Another client was plagued by physical ailments due in large part to too much cycling – i.e. not enough balanced training to keep core and stabilizer muscles strong. Add to that a lot of snowboarding activity in the winter, which can lead to imbalances due an athlete’s predominant orientation to one side, and it took months of physical therapy as well as crosstraining and proper bike fits to get back on track.
Other athletes I work with have come to me for help with bike fits and training with the overarching goal of injury prevention. I work in partnership with outstanding physical therapists, massage therapists and chiropractors when necessary to help athletes recover from issues or injury and get back – or stay – on track. However, it is often a matter of improper or imbalanced training that is the primary culprit.
Already early in my career working with multisport athletes, especially triathletes and biathletes, I developed a deep appreciation for bipedalism as effective crosstraining for cycling: running, hiking, trail running, snowshoeing and even classical cross-country skiing. Such outdoor activities provide excellent complementary (to cycling) outlets that provide fresh air, change of scenery and that engage muscles neglected while on the bike. There are plenty of indoor activities that facilitate bipedalism, as well, including time on a treadmill, stair climber, elliptical machine, etc.

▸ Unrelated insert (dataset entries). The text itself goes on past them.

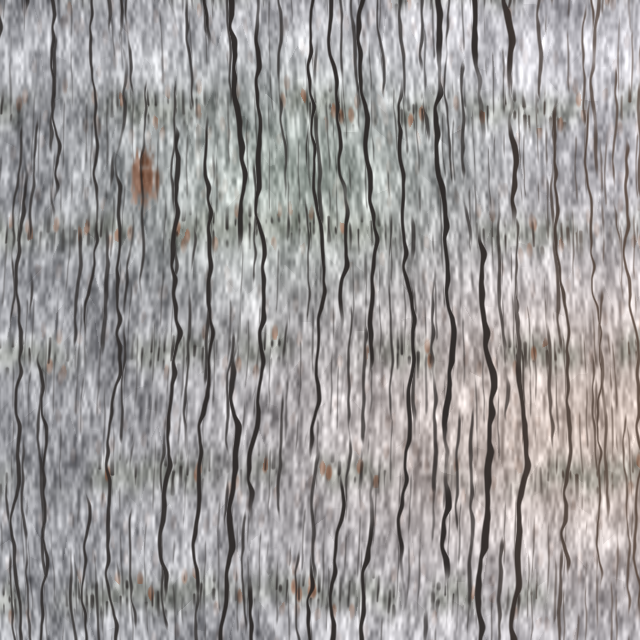
Give the GLSL for this texture, as a three.js fragment shader.

```glsl
// Weathered pale palm bark with wandering vertical cracks and mossy ring scars.
varying vec2 vUv;

// Bark colours
const vec3 SHADED_GREY = vec3(0.630, 0.635, 0.655);
const vec3 PALE_LILAC = vec3(0.765, 0.760, 0.785);
const vec3 LICHEN_GREEN = vec3(0.665, 0.710, 0.675);
const vec3 WARM_PINK = vec3(0.830, 0.755, 0.710);
const vec3 MOSS = vec3(0.410, 0.425, 0.380);
const vec3 RUST = vec3(0.560, 0.380, 0.290);
const vec3 CRACK_DARK = vec3(0.165, 0.150, 0.145);
const vec3 CRACK_BROWN = vec3(0.330, 0.265, 0.225);

// Ring scars, rust patch and surface
const float RING_SPACING = 0.19;
const float RING_OFFSET = 0.07;
const float RING_HEIGHT = 0.026;
const vec2 RUST_CENTER = vec2(0.225, 0.72);
const vec2 RUST_SIZE = vec2(0.021, 0.042);
const float GRAIN_CONTRAST = 0.30;
const float EDGE_SOFTNESS = 0.0017;

float hash(vec2 p) {
  vec3 q = fract(vec3(p.xyx) * 0.1031);
  q += dot(q, q.yzx + 33.33);
  return fract((q.x + q.y) * q.z);
}

float valueNoise(vec2 p) {
  vec2 cell = floor(p);
  vec2 f = fract(p);
  f = f * f * (3.0 - 2.0 * f);
  float low = mix(hash(cell), hash(cell + vec2(1.0, 0.0)), f.x);
  float high = mix(hash(cell + vec2(0.0, 1.0)), hash(cell + 1.0), f.x);
  return mix(low, high, f.y);
}

// Cellular noise: x is the distance to the nearest seed, y its random value
vec2 cellular(vec2 p) {
  vec2 cell = floor(p);
  vec2 nearest = vec2(9.0, 0.0);
  for (int j = -1; j <= 1; j++) {
    for (int i = -1; i <= 1; i++) {
      vec2 id = cell + vec2(float(i), float(j));
      vec2 seed = id + vec2(hash(id), hash(id + 57.0));
      float d = length(p - seed);
      if (d < nearest.x) nearest = vec2(d, hash(id + 113.0));
    }
  }
  return nearest;
}

float layeredSines(float t, float phase) {
  float sum = sin(t + phase) + 0.6 * sin(t * 2.3 + phase * 1.7);
  return (sum + 0.35 * sin(t * 5.1 + phase * 2.9)) / 1.95;
}

// One family of tapering cracks, one per jittered column; returns depth 0 to 1
float cracks(vec2 p, float columns, float rate, float gap, float width, float seed) {
  float depth = 0.0;
  float column = floor(p.x * columns);
  for (int i = -1; i <= 1; i++) {
    float id = column + float(i);
    float pick = hash(vec2(id + 40.0, seed));
    float phase = pick * 60.0;
    float kink = valueNoise(vec2(p.y * 48.0, id * 7.0 + seed)) - 0.5;
    float wander = 0.17 * layeredSines(p.y * 13.0, phase) + 0.09 * kink;
    float center = (id + 0.5 + 0.66 * (pick - 0.5) + wander) / columns;
    float strength = smoothstep(gap, gap + 0.4, layeredSines(p.y * rate, phase + seed));
    float size = mix(0.65, 1.2, hash(vec2(seed, id + 90.0)));
    float reach = width * size * mix(0.4, 1.0, strength) * (1.0 + 0.7 * kink);
    float line = 1.0 - smoothstep(reach - EDGE_SOFTNESS, reach + EDGE_SOFTNESS, abs(p.x - center));
    depth = max(depth, line * strength);
  }
  return depth;
}

// Broad light and tint across the trunk
vec3 barkTint(vec2 p) {
  vec3 tint = mix(SHADED_GREY, PALE_LILAC, smoothstep(0.0, 0.85, p.x + 0.25 * (p.y - 0.5)));
  vec2 lichen = (p - vec2(0.47, 0.72)) / vec2(0.25, 0.17);
  vec2 glow = (p - vec2(1.0, 0.33)) / vec2(0.48, 0.24);
  tint = mix(tint, LICHEN_GREEN, 0.8 * exp(-dot(lichen, lichen)));
  return mix(tint, WARM_PINK, 0.85 * exp(-dot(glow, glow)));
}

void main() {
  vec2 p = vUv;
  vec2 leaning = p + vec2(0.010 * sin(p.y * 5.0 + p.x * 4.0), 0.0);
  float mottle = valueNoise(p * vec2(17.0, 11.0) + 5.0);

  // Horizontal ring scars with ragged edges
  float sag = 0.010 * layeredSines(p.x * 9.0, 1.0) + 0.022 * (valueNoise(p * vec2(75.0, 12.0)) - 0.5);
  float ringDistance = (fract((p.y + sag - RING_OFFSET) / RING_SPACING + 0.5) - 0.5) * RING_SPACING;
  float ring = exp(-pow(ringDistance / RING_HEIGHT, 2.0)) * smoothstep(0.15, 0.7, mottle);

  // Fibrous grain and flaky plates
  vec2 flake = cellular(leaning * vec2(48.0, 19.0));
  float grain = valueNoise(leaning * vec2(165.0, 32.0)) - 0.5;
  float speckle = valueNoise(leaning * vec2(240.0, 95.0) + 31.0) - 0.5;
  float tone = GRAIN_CONTRAST * (grain + 0.75 * speckle + 0.75 * (mottle - 0.5));
  tone += 0.11 * (flake.y - 0.5) * (1.0 - smoothstep(0.3, 0.8, flake.x));
  vec3 color = barkTint(p) + tone;

  // Moss, rusty flecks and one rust patch
  color = mix(color, MOSS + tone, 0.52 * ring);
  vec2 fleck = cellular(leaning * vec2(85.0, 34.0) + 19.0);
  float rust = step(0.86, fleck.y) * (1.0 - smoothstep(0.25, 0.55, fleck.x)) * (0.08 + 0.65 * ring);
  vec2 patchOffset = (p - RUST_CENTER) / RUST_SIZE + 0.9 * vec2(grain, speckle);
  rust = max(rust, 0.75 * (1.0 - smoothstep(0.5, 1.3, length(patchOffset))));
  color = mix(color, RUST + 0.6 * tone, rust);

  // Cracks, boldest right of centre and finer toward both sides
  float bold = mix(0.6, 1.0, smoothstep(0.08, 0.4, p.x)) * mix(1.0, 0.65, smoothstep(0.78, 0.92, p.x));
  float major = cracks(leaning, 18.0, 6.0, -0.62, 0.0036 * bold, 3.0);
  float minor = cracks(leaning, 29.0, 11.0, -0.15, 0.0022, 17.0) * 0.8;
  float hairline = cracks(leaning, 62.0, 19.0, -0.05, 0.0012, 29.0) * mix(0.38, 0.6, p.x);
  float strokes = cracks(leaning, 88.0, 45.0, -0.1, 0.0021, 43.0) * 0.85 * ring;
  float depth = max(max(major * mix(0.75, 1.0, bold), minor), max(hairline, strokes));
  vec3 crackColor = mix(CRACK_DARK, CRACK_BROWN, smoothstep(0.7, 1.0, p.x));
  color = mix(color, crackColor, depth * 0.95);

  gl_FragColor = vec4(clamp(color, 0.0, 1.0), 1.0);
}
```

With all of the technology being implemented in the analysis and facilitation of biomechanics, individuals are better able to tackle athletic disciplines and activity volume that previously would have made them more susceptible to injury. I am actually a good example of one of those athletes prone in the past to knee and hip issues. Now, with the latest innovations in shoe design and bike fit methodology, I am able to run several pleasurable miles at a time on asphalt or mountainous trail, and spend long days in the saddle without issues or discomfort.
As popular awareness has grown of the importance of weight-bearing and moderate impact exercise in bone health, the more important their role has become in effective training plans. Like muscle, bone is living tissue, with the capacity – and need – to adapt to forces applied to it, building cells and increasing in density. Even strength training, which focuses more on muscle development, is incidentally beneficial to bone health.
So, how does all of this relate to cycling in Utah and other Rocky Mountain areas this time of year? We have once again been forced to deal with harsh weather and bad air this winter. And although stationary trainers, rollers and indoor bikes have gotten better than ever, with many bike shops and other facilities providing indoor avenues for training, in addition to Fat Bikes increasing our options, we need balance.
Our bodies crave variety and outdoor tactile stimulation, whether from sun, earth, wind or rain/snow. They also strive for equilibrium and homeostasis, both satisfied in part by productive crosstraining.
Winter isn’t over, and the recreational as well as competitive cycling season is long and demanding. There is still time to focus on strength and variety, especially on inclement weather days. Get out there. Get after it!
Mark Deterline coached some of Utah’s and California’s top cyclists, as well as triathletes, distance runners, cross-country skiers, motocross racers and boxers.